WHAT THIS TASK INVOLVES: Output only the lines of the entries that follow, starting at the one with "0H9M-9 2H9M-10 5H10M-8" and running down to the one with "207V179H152V207M169 207V190H171V207M183 207V175H185V207M226", both included and unchanged.

(Saved entries)

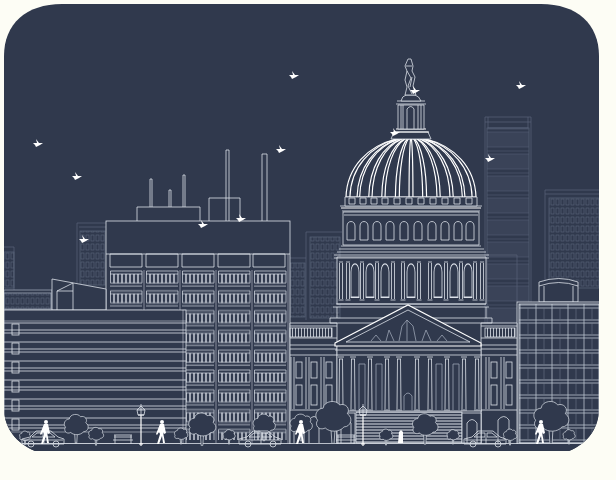
<!DOCTYPE html>
<html lang="en">
<head>
<meta charset="utf-8">
<title>Capitol skyline</title>
<style>
:root{--paper:#fdfdf5;--night:#30394d;--line:#dce1e9;--mid:#9aa3b3;--faint:#59647a;--white:#fff}
html,body{margin:0;background:var(--paper);overflow:hidden}
svg{display:block;width:616px;height:480px}
.skyline{fill:none;stroke:var(--line);stroke-width:.8}
.skyline .solid{fill:var(--night)}
.far{stroke:var(--faint);stroke-width:.7}
.middle{stroke:var(--mid)}
.bold{stroke:var(--white);stroke-width:1.2}
.thin{stroke-width:.5}
.white{fill:var(--white);stroke:none}
.dome path,.tree,.rib{vector-effect:non-scaling-stroke}
.tree{fill:var(--night);stroke:var(--line);stroke-width:.7}
pattern path,pattern rect{fill:none}
</style>
</head>
<body>
<svg viewBox="0 0 616 480" role="img" aria-label="Line drawing of a domed capitol among city buildings at night">
<defs>
<clipPath id="panel-shape"><path d="M62 4H541C577 4 599 24 599 56V408C599 428 588 443 569 451H35C16 443 4 428 4 408V56C4 24 26 4 62 4Z"/></clipPath>
<pattern id="far-windows" width="5" height="9" patternUnits="userSpaceOnUse"><rect x="1" y="1" width="3" height="6" stroke="#59647a" stroke-width=".6"/></pattern>
<pattern id="tower-windows" x="485" y="128" width="4" height="22" patternUnits="userSpaceOnUse"><path d="M0 1H4M0 4H4M0 19H4M1 4V19M3 4V19" stroke="#4f5a70" stroke-width=".6"/></pattern>
<pattern id="office-bays" x="110" y="270" width="36" height="19.8" patternUnits="userSpaceOnUse"><path d="M0.5 1H32V13H.5ZM0 16H32M0 4H32" stroke="#dce1e9" stroke-width=".7"/><path d="M4 4V13M8 4V13M12 4V13M16 4V13M20 4V13M24 4V13M28 4V13" stroke="#dce1e9" stroke-width="1.3"/></pattern>
<pattern id="floor-bands" x="4" y="322" width="182" height="19" patternUnits="userSpaceOnUse"><path d="M0 1H182M0 8H182M0 11H182" stroke="#dce1e9" stroke-width=".8"/><rect x="8" y="2" width="7" height="11" stroke="#dce1e9" stroke-width=".8"/></pattern>
<pattern id="glass-grid" x="519" y="304" width="16" height="15" patternUnits="userSpaceOnUse"><path d="M0 1H16M0 4H16M1 0V15" stroke="#b9c1cd" stroke-width=".8"/><path d="M9 4V15" stroke="#727d90" stroke-width=".5"/></pattern>
<pattern id="balusters" width="3" height="8" patternUnits="userSpaceOnUse"><path d="M1.5 0V8" stroke="#dce1e9" stroke-width=".8"/></pattern>
<pattern id="steps" width="8" height="3" patternUnits="userSpaceOnUse"><path d="M0 1H8" stroke="#dce1e9" stroke-width="1"/></pattern>
<path id="rib" class="rib" d="M-15 0C-43 7-64 28-65 58"/>
<path id="arch-window" d="M-4 19V5C-4-1 4-1 4 5V19Z"/>
<path id="drum-column" d="M-2 0H2M-1.5 1V37M1.5 1V37M-2.5 38H2.5"/>
<path id="portico-column" d="M-3 0H3M-2 2H2M-1.5 2L-2 52M1.5 2L2 52M-3 53H3"/>
<g id="wing-bay"><path d="M0 0V52M3 0V52"/><rect x="5" y="5" width="6" height="16"/><rect x="5" y="28" width="6" height="20"/></g>
<g id="tree"><path class="tree" d="M-1 24L-2 8H2L1 24Z"/><path class="tree" d="M-7 10C-13 13-17 7-14 3C-18-2-14-8-9-8C-8-15 3-16 6-11C12-13 16-7 13-3C19 1 16 9 10 9C6 14-3 14-7 10Z"/></g>
<path id="bird" class="white" d="M0 4L4 4L3 0L6 4L10 4L7 6L3 8L2 6Z"/>
<g id="lamp"><path class="bold" d="M0 7V38M-3 7H3M-2 36H2"/><path class="solid" d="M-3 7L-4 2L0-2L4 2L3 7Z"/><path d="M0-4V7M-4 2H4"/></g>
<g id="car"><path class="solid" d="M-21 9V4L-13 2L-7-4H8L15 2L21 4V9Z"/><path d="M-11 2L-6-2H0V2ZM2-2H7L12 2H2ZM-20 5H20M1 2V9"/><circle class="solid" cx="-12" cy="9" r="3"/><circle class="solid" cx="13" cy="9" r="3"/></g>
<path id="bench" d="M-9 0H9M-9 2H9M-10 5H10M-8 0V9M8 0V9"/>
<g id="walker" class="white"><circle cx="0" cy="-10" r="2"/><path d="M-2-8H2L4 1L2 2L1 0L3 11H1L0 4L-3 12H-5L-2 2L-3 0L-5 3L-6 2Z"/></g>
</defs>
<g clip-path="url(#panel-shape)">
<rect width="616" height="480" fill="var(--night)"/>
<g class="skyline">
<g id="distant-buildings" class="far">
<path d="M485 445V117H531V445M488 117V128H528V117M485 122H531"/><rect x="487" y="128" width="42" height="310" fill="url(#tower-windows)"/>
<path d="M545 300V190H599M545 194H599"/><rect x="549" y="198" width="50" height="90" fill="url(#far-windows)"/>
<path d="M77 290V223H106M79 227H106"/><rect x="80" y="231" width="25" height="54" fill="url(#far-windows)"/>
<path d="M4 247H14V290"/><rect x="4" y="252" width="10" height="36" fill="url(#far-windows)"/>
<path d="M306 320V232H342"/><rect x="310" y="237" width="30" height="81" fill="url(#far-windows)"/>
<path d="M290 258H306"/><rect x="290" y="263" width="15" height="54" fill="url(#far-windows)"/>
<path d="M487 255H517V302"/>
</g>
<g id="left-annex" class="middle">
<path class="solid" d="M4 310V290H52V310Z"/><rect x="4" y="293" width="47" height="16" fill="url(#far-windows)"/>
</g>
<g id="office-tower">
<rect class="solid" x="106" y="221" width="184" height="224"/>
<path d="M106 254H290M137 221V207H200V221M209 221V198H240V221"/>
<path d="M150 207V179H152V207M169 207V190H171V207M183 207V175H185V207M226 221V150H229V221M262 221V154H267V221"/>
<path d="M110 254H142V267H110ZM146 254H178V267H146ZM182 254H214V267H182ZM218 254H250V267H218ZM253 254H285V267H253Z"/>
<rect x="110" y="270" width="177" height="170" fill="url(#office-bays)" stroke="none"/>
<path d="M144 270V443M180 270V443M216 270V443M252 270V443M288 254V443" class="thin"/>
</g>
<g id="low-office">
<path class="solid" d="M52 310V279L106 289V310Z"/><path d="M57 310V291H73V310M57 291L73 283V291"/>
<rect class="solid" x="4" y="310" width="182" height="134"/>
<rect x="4" y="322" width="182" height="109" fill="url(#floor-bands)" stroke="none"/>
<path d="M4 321H186M4 432H186M183 310V444" class="thin"/>
</g>
<g id="glass-office">
<path class="solid" d="M539 302V282Q559 275 578 282V302Z"/><path d="M539 286Q559 279 578 286M544 286V302M573 286V302"/>
<rect class="solid" x="517" y="302" width="90" height="143"/>
<rect x="519" y="304" width="80" height="139" fill="url(#glass-grid)"/>
</g>
<g id="capitol">
<g id="wings">
<path class="solid" d="M290 445V323H337V445ZM481 445V323H517V445Z"/>
<path d="M290 326H337M290 338H337M290 345H337M290 349H337M290 355H337M481 326H517M481 338H517M481 345H517M481 349H517M481 355H517M290 410H337M481 410H517"/>
<rect x="290" y="328" width="42" height="9" fill="url(#balusters)"/><rect x="485" y="328" width="30" height="9" fill="url(#balusters)"/>
<use href="#wing-bay" x="291" y="357"/><use href="#wing-bay" x="306" y="357"/><use href="#wing-bay" x="321" y="357"/><use href="#wing-bay" x="486" y="357"/><use href="#wing-bay" x="501" y="357"/>
<path d="M294 443V420Q299 413 304 420V443M309 443V420Q314 413 319 420V443M498 443V420Q504 413 509 420V443"/>
</g>
<g id="drum">
<path class="solid" d="M337 257H486V304H337Z"/>
<path d="M334 255H489M334 258H489M336 304H486M333 307H489M330 318H492V323H330ZM337 307V318M486 307V318"/>
<use href="#drum-column" x="341" y="262"/><use href="#drum-column" x="348" y="262"/><use href="#drum-column" x="362" y="262"/><use href="#drum-column" x="377" y="262"/><use href="#drum-column" x="393" y="262"/><use href="#drum-column" x="403" y="262"/><use href="#drum-column" x="419" y="262"/><use href="#drum-column" x="430" y="262"/><use href="#drum-column" x="446" y="262"/><use href="#drum-column" x="461" y="262"/><use href="#drum-column" x="475" y="262"/><use href="#drum-column" x="482" y="262"/>
<g transform="translate(0 263) scale(1 1.8)"><use href="#arch-window" x="355"/><use href="#arch-window" x="370"/><use href="#arch-window" x="385"/><use href="#arch-window" x="411"/><use href="#arch-window" x="438"/><use href="#arch-window" x="454"/><use href="#arch-window" x="468"/></g>
<path class="solid" d="M343 212H479V245H343Z"/><path d="M341 246H481M339 249H484M337 252H486M344 215H478"/>
<use href="#arch-window" x="351" y="221"/><use href="#arch-window" x="364" y="221"/><use href="#arch-window" x="377" y="221"/><use href="#arch-window" x="390" y="221"/><use href="#arch-window" x="404" y="221"/><use href="#arch-window" x="418" y="221"/><use href="#arch-window" x="432" y="221"/><use href="#arch-window" x="445" y="221"/><use href="#arch-window" x="458" y="221"/><use href="#arch-window" x="470" y="221"/>
<path class="bold" d="M341 208H481"/><path d="M340 206H482M342 211H480"/>
</g>
<g id="dome" class="dome">
<path class="solid bold" d="M396 139C368 146 347 167 346 197H476C475 167 454 146 426 139Z"/>
<g class="bold">
<g id="dome-half" transform="translate(411 139)"><use href="#rib" transform="scale(.94 1)"/><use href="#rib" transform="scale(.83 1)"/><use href="#rib" transform="scale(.79 1)"/><use href="#rib" transform="scale(.65 1)"/><use href="#rib" transform="scale(.6 1)"/><use href="#rib" transform="scale(.45 1)"/><use href="#rib" transform="scale(.4 1)"/><use href="#rib" transform="scale(.24 1)"/><use href="#rib" transform="scale(.18 1)"/><use href="#rib" transform="scale(.03 1)"/></g>
<use href="#dome-half" transform="translate(822 0) scale(-1 1)"/>
</g>
<path class="solid" d="M345 197H477V206H345Z"/>
<path d="M349 198h6v6h-6zM360 198h6v6h-6zM371 198h6v6h-6zM382 198h6v6h-6zM394 198h6v6h-6zM406 198h6v6h-6zM418 198h6v6h-6zM430 198h6v6h-6zM442 198h6v6h-6zM454 198h6v6h-6zM466 198h6v6h-6z"/>
</g>
<g id="lantern">
<path class="solid" d="M391 139L394 132H428L431 139Z"/><path class="bold" d="M393 132H429M396 129H426"/>
<path class="solid" d="M398 129V105H424V129Z"/><path d="M401 105V129M403 105V129M407 129V109Q411 104 414 109V129M418 105V129M421 105V129M396 104H426M397 101H425"/>
<path class="solid" d="M401 101Q402 96 406 95H415Q419 96 421 101Z"/>
<path class="solid" d="M405 95L407 87L405 80L407 71L405 66L408 59L411 59L413 66L412 71L415 77L413 86L416 95Z"/><path d="M407 71L411 78L408 86L412 94M406 66H412M412 77L410 87"/>
</g>
<g id="portico">
<path class="solid" d="M337 445V345H481V445Z"/>
<path class="solid bold" d="M335 343L408 305L481 343V346H335Z"/><path d="M346 342L408 310L470 342ZM335 350H481M337 355H481"/>
<path class="middle" d="M371 341L376 335L381 341M386 341L389 330L394 341M399 341L402 326L407 320L413 326L416 341M422 341L426 330L431 341M437 341L442 335L447 341M407 320V341"/>
<use href="#portico-column" x="341" y="357"/><use href="#portico-column" x="353" y="357"/><use href="#portico-column" x="370" y="357"/><use href="#portico-column" x="387" y="357"/><use href="#portico-column" x="399" y="357"/><use href="#portico-column" x="417" y="357"/><use href="#portico-column" x="430" y="357"/><use href="#portico-column" x="447" y="357"/><use href="#portico-column" x="464" y="357"/><use href="#portico-column" x="477" y="357"/>
<path class="middle" d="M359 410V364H365V410M376 410V364H382V410M404 410V396Q408 390 412 396V410M436 410V364H442V410M453 410V364H459V410"/>
<path d="M336 411H482"/><rect x="356" y="412" width="106" height="31" fill="url(#steps)"/>
<path class="solid" d="M337 443V413H355V443ZM462 443V413H481V443Z"/><path d="M341 443V423Q346 416 351 423V443M467 443V423Q472 416 477 423V443"/>
</g>
</g>
<g id="street">
<path class="solid" stroke="none" d="M0 444H616V455H0Z"/><path d="M4 443.5H599"/>
<use href="#tree" transform="translate(76 425) scale(.75)"/><use href="#tree" transform="translate(96 434) scale(.47)"/><use href="#tree" transform="translate(181 434) scale(.42)"/><use href="#tree" transform="translate(202 425) scale(.85)"/><use href="#tree" transform="translate(229 435) scale(.38)"/><use href="#tree" transform="translate(264 424) scale(.7)"/><use href="#tree" transform="translate(301 424) scale(.7)"/><use href="#tree" transform="translate(333 417) scale(1.1)"/><use href="#tree" transform="translate(386 435) scale(.42)"/><use href="#tree" transform="translate(425 425) scale(.8)"/><use href="#tree" transform="translate(453 435) scale(.38)"/><use href="#tree" transform="translate(510 435) scale(.42)"/><use href="#tree" transform="translate(551 417) scale(1.1)"/><use href="#tree" transform="translate(569 435) scale(.38)"/><use href="#tree" transform="translate(25 436) scale(.35)"/>
<use href="#lamp" x="141" y="408"/><use href="#lamp" x="363" y="408"/>
<use href="#bench" x="123" y="435"/><use href="#bench" x="346" y="435"/>
<use href="#car" x="43" y="435"/><use href="#car" x="260" y="435"/><use href="#car" x="485" y="435"/>
<use href="#walker" x="46" y="432"/><use href="#walker" x="162" y="432"/><use href="#walker" x="301" y="432"/><use href="#walker" x="541" y="432"/>
<path class="white" d="M398 443L399 432L401 430L403 432L403 443Z"/>
</g>
<g id="birds">
<use href="#bird" x="289" y="71"/><use href="#bird" x="33" y="139"/><use href="#bird" x="72" y="172"/><use href="#bird" x="79" y="235"/><use href="#bird" x="276" y="145"/><use href="#bird" x="198" y="220"/><use href="#bird" x="236" y="214"/><use href="#bird" x="516" y="81"/><use href="#bird" x="485" y="154"/><use href="#bird" x="410" y="86"/><use href="#bird" x="390" y="128"/>
</g>
</g>
</g>
</svg>
</body>
</html>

SOLUTION BELOW:
<path id="bench" d="M-9 0H9M-9 2H9M-10 5H10M-8 0V9M8 0V9"/>
<g id="walker" class="white"><circle cx="0" cy="-10" r="2"/><path d="M-2-8H2L4 1L2 2L1 0L3 11H1L0 4L-3 12H-5L-2 2L-3 0L-5 3L-6 2Z"/></g>
</defs>
<g clip-path="url(#panel-shape)">
<rect width="616" height="480" fill="var(--night)"/>
<g class="skyline">
<g id="distant-buildings" class="far">
<path d="M485 445V117H531V445M488 117V128H528V117M485 122H531"/><rect x="487" y="128" width="42" height="310" fill="url(#tower-windows)"/>
<path d="M545 300V190H599M545 194H599"/><rect x="549" y="198" width="50" height="90" fill="url(#far-windows)"/>
<path d="M77 290V223H106M79 227H106"/><rect x="80" y="231" width="25" height="54" fill="url(#far-windows)"/>
<path d="M4 247H14V290"/><rect x="4" y="252" width="10" height="36" fill="url(#far-windows)"/>
<path d="M306 320V232H342"/><rect x="310" y="237" width="30" height="81" fill="url(#far-windows)"/>
<path d="M290 258H306"/><rect x="290" y="263" width="15" height="54" fill="url(#far-windows)"/>
<path d="M487 255H517V302"/>
</g>
<g id="left-annex" class="middle">
<path class="solid" d="M4 310V290H52V310Z"/><rect x="4" y="293" width="47" height="16" fill="url(#far-windows)"/>
</g>
<g id="office-tower">
<rect class="solid" x="106" y="221" width="184" height="224"/>
<path d="M106 254H290M137 221V207H200V221M209 221V198H240V221"/>
<path d="M150 207V179H152V207M169 207V190H171V207M183 207V175H185V207M226 221V150H229V221M262 221V154H267V221"/>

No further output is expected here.